The morning of Nov. 13, 1996, began like any other: I got up and got dressed. I poured myself a bowl of cereal and watched cartoons, and then I went off to school. My father loaded my brother and me into his minivan at 7:30 in the morning.
The school wasn’t far from our home — it was a 10-minute walk away, maybe 15 — but since we were new to town and were relatively young (we were 10 and 12, respectively) my father drove us whenever he could.
I don’t remember anything remarkable from that drive. I’m sure we spoke about homework and the day ahead, but the details are vague. It was a normal ride.
The only thing I do remember is that my father said he would see us later. He was off that day and would be picking us up. But when the school bell rang and my brother and I met in the courtyard, my father — and his red Chevy Lumina — was nowhere to be found.
He was not on the main street, the side street or in the parking lot near the tennis courts.
Of course, I initially dismissed his absence. He had fallen asleep. He was running late. Perhaps he got called into work. And so we waited.
For what felt like an eternity, we waited.
But he never came — not that day or ever again — because earlier that afternoon, my father had suffered a ruptured brain aneurysm (which is a burst blood vessel), and he wasn’t just unconscious, he was in a coma.

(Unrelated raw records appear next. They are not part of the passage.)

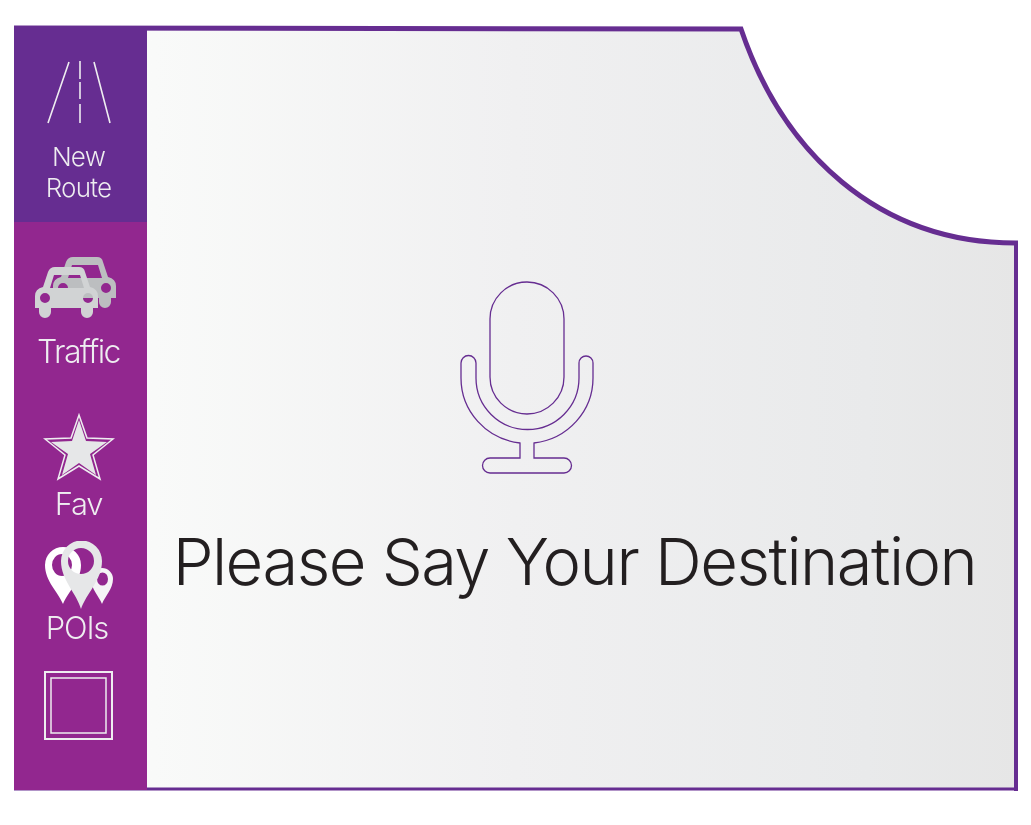
<!DOCTYPE html>
<html lang="en">
<head>
<meta charset="utf-8">
<title>Voice navigation</title>
<style>
:root {
  --violet: #662d91;
  --magenta: #92278f;
  --ink: #231f20;
  --label: #eeedf0;
  --silver: #e6e7e8;
  --car-front: #d1d3d4;
  --car-back: #bcbec0;
}
* { box-sizing: border-box; margin: 0; padding: 0; }
html, body { width: 1031px; height: 825px; overflow: hidden; background: #fff; }
body { font-family: Inter, "Liberation Sans", sans-serif; font-weight: 300; }
svg { display: block; flex: none; }
.screen { position: relative; width: 1031px; height: 825px; padding: 30px 14px 35px 14px; display: flex; }
.frame { position: absolute; left: 0; top: 0; }
.menu { position: relative; width: 133px; height: 760px; background: var(--magenta); }
.item { display: flex; flex-direction: column; align-items: center; text-align: center; color: var(--label); text-decoration: none; white-space: nowrap; padding-right: 4px; }
.item span { line-height: 34px; font-size: 31px; letter-spacing: -1.2px; }
.new-route { height: 192px; padding-top: 31px; gap: 17px; background: var(--violet); }
.new-route span { font-size: 26px; line-height: 31px; letter-spacing: -0.8px; }
.traffic { padding-top: 34px; gap: 16px; }
.traffic svg { margin-right: 5px; }
.traffic span { font-size: 32px; letter-spacing: -1.6px; }
.favourites { padding-top: 44px; gap: 6px; }
.places { padding-top: 20px; gap: 1px; }
.places span { margin-right: 3px; }
.blank { padding-top: 26px; }
.prompt { position: relative; width: 870px; padding-top: 251px; display: flex; flex-direction: column; gap: 47px; }
.microphone { margin-left: 312px; }
h1 { padding-right: 15px; font-size: 65px; line-height: 80px; font-weight: 300; letter-spacing: -1.5px; text-align: center; white-space: nowrap; color: var(--ink); }
</style>
</head>
<body>
<main class="screen">
  <svg class="frame" width="1031" height="825" viewBox="0 0 1031 825" aria-hidden="true">
    <defs>
      <linearGradient id="panel-shade">
        <stop offset="0" stop-color="#fafbfa"/>
        <stop offset=".14" stop-color="#f9faf9"/>
        <stop offset=".5" stop-color="#f0f0f1"/>
        <stop offset=".85" stop-color="#e9eaeb"/>
        <stop offset="1" stop-color="#e6e6e6"/>
      </linearGradient>
    </defs>
    <path fill="url(#panel-shade)" d="M14 28L741 29C782 150 876 244 1017 243V789H14Z"/>
    <g fill="none" stroke="var(--violet)">
      <path stroke-width="5" d="M14 28L741 29C782 150 876 244 1018 243"/>
      <path stroke-width="4" d="M1016 242V791"/>
      <path stroke-width="3" d="M14 789H1018"/>
    </g>
  </svg>

  <nav class="menu">
    <a class="item new-route" href="#">
      <svg width="64" height="63" viewBox="45 61 64 63" fill="none" stroke="var(--label)" stroke-width="1.6" aria-hidden="true">
        <path d="M67 62L46 123M92 62L108 123M78 61V79M78 82V99M78 104V123"/>
      </svg>
      <span>New<br>Route</span>
    </a>
    <a class="item traffic" href="#">
      <svg width="82" height="63" viewBox="35 256 82 63" aria-hidden="true">
        <defs>
          <path id="car" fill-rule="evenodd" d="M48 272Q50 267 55 267H79Q84 267 85 272L90 287Q98 289 98 296V308H93V312a6 6 0 0 1-12 0V308H51V312a6 6 0 0 1-12 0V308H35V296Q35 289 43 287ZM54 275L50 288H84L80 275ZM40 298a5 5 0 0 0 10 0a5 5 0 0 0-10 0M83 298a5 5 0 0 0 10 0a5 5 0 0 0-10 0"/>
        </defs>
        <use href="#car" x="18" y="-10" fill="var(--car-back)"/>
        <use href="#car" fill="var(--car-front)"/>
      </svg>
      <span>Traffic</span>
    </a>
    <a class="item favourites" href="#">
      <svg width="72" height="68" viewBox="44 413 72 68" aria-hidden="true">
        <polygon fill="none" stroke="var(--label)" stroke-width="1.5" points="80,415 88,438 114,439 94,455 101,479 80,466 59,479 66,455 46,439 72,438"/>
        <polygon fill="var(--silver)" points="80,420 87,441 108,442 91,454 97,475 80,463 63,475 69,454 52,442 73,441"/>
      </svg>
      <span>Fav</span>
    </a>
    <a class="item places" href="#">
      <svg width="70" height="69" viewBox="44 541 70 69" fill-rule="evenodd" aria-hidden="true">
        <path fill="#fff" d="M63 604C58 592 45 581 45 565a18 18 0 0 1 36 0C81 581 68 592 63 604ZM52 565a10 11 0 0 0 20 0a10 11 0 0 0-20 0"/>
        <path fill="#f5f4f6" d="M102 604C99 596 91 589 91 579a11 11 0 0 1 22 0C113 589 105 596 102 604ZM97 579a5 6 0 0 0 11 0a5 6 0 0 0-11 0"/>
        <path fill="var(--silver)" d="M81 609C77 594 61 580 61 561a20 20 0 0 1 41 0C102 580 86 594 81 609ZM68 561a13 13 0 0 0 26 0a13 13 0 0 0-26 0"/>
      </svg>
      <span>POIs</span>
    </a>
    <a class="item blank" href="#" aria-label="Empty slot">
      <svg width="70" height="70" viewBox="43 671 70 70" fill="none" stroke="var(--label)" aria-hidden="true">
        <rect x="44" y="672" width="67" height="67" stroke-width="2"/>
        <rect x="50" y="678" width="55" height="55" stroke-width="1.5"/>
      </svg>
    </a>
  </nav>

  <section class="prompt">
    <svg class="microphone" width="136" height="194" viewBox="459 281 136 194" fill="none" stroke="var(--violet)" stroke-width="1.3" role="img" aria-label="Microphone">
      <rect x="490" y="282" width="74" height="132" rx="37"/>
      <path d="M461 363a7.5 7.5 0 0 1 15 0V378a51.5 51.5 0 0 0 103 0V363a7 7 0 0 1 14 0V378C593 411 568 439 534 443V458H564a7 7 0 0 1 0 15H490a7 7 0 0 1 0-15H520V443C486 439 461 411 461 378Z"/>
    </svg>
    <h1>Please Say Your Destination</h1>
  </section>
</main>
</body>
</html>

He was 39.
More: Brain Aneurysm Symptoms Are Silent but Fatal
Of course, most middle school-age children don’t know what an aneurysm is. The very mention of the word would have brought about a slew of questions. But my brother and I were different. Our family was different. And this wasn’t our first brush with a brain aneurysm. It was our seventh. My aunt, my father’s sister, had faced six a year before.
And when I learned what had happened, when my mother broke the news to me as I sat on her lap outside the CICU, my first words were, “He’s going to die, isn’t he?” because that’s what we were told when my aunt was sick. If she hadn’t undergone surgery, she would have died.
And unfortunately, despite the hospital’s best efforts, my father did die — eight days later. But after my father’s death we learned more about aneurysms. In my family, the abnormality was (well, is) heredity. And this condition could someday take me too.
You see, according to the Brain Aneurysm Foundation, in order for aneurysms to be considered hereditary, there must be “the presence of two or more family members among first- and second-degree relatives with proven aneurysmal SAH (subarachnoid hemorrhage) or incidental aneurysms” — so for me, that would be my dad and my aunt.
If this is the case, the incidence of familial aneurysms among SAH patients is 6 to 20 percent. And while that may not seem like a substantial increase, when you’re living in the shadow of such a disease — a deadly disease that took my aunt’s life year’s later too — any increase is terrifying. It causes you to live on edge.
That said, there are things I can do (along with my brother and cousins) to help protect myself. For instance, I can get an annual magnetic resonance angiography — which is, essentially, an MRI of the blood vessels. I can eat healthily and exercise and maintain a normal blood pressure and be super-mindful of my body.
I can keep an eye out for potentially problematic symptoms, like blurred vision, double vision, weakness, numbness and/or a severe localized headache — aka the “worst headache of my life.”
Unfortunately, my father was relatively healthy — he had those symptoms and those tests, as did my aunt — and yet both still died (albeit 21 years apart), and that reality is not lost on me.
I am 34, soon to be 35, and brain aneurysms are most prevalent in people aged 35 to 60. As such, I feel like I am living on borrowed time. I know how I will die. It is just a matter of when.
Make no mistake: I know that is a pessimistic (and fatalistic) way of thinking about life. It is pretty darn sad, but I cannot help it. It is my reality. It is the life I know.
That said, it isn’t all bad. My “fear” keeps me living in the present. Every night, I am home when my daughter goes to bed. I hug her and hold her and tuck her in. Every time I speak to my husband, I end our conversation with, “I love you” — because I do, and because I want him to know. And I do things because I can. I run marathons and half-marathons on a regular basis, I travel (some say a lot) and I have no regrets. And that? That is something.
In the face of death, living is everything.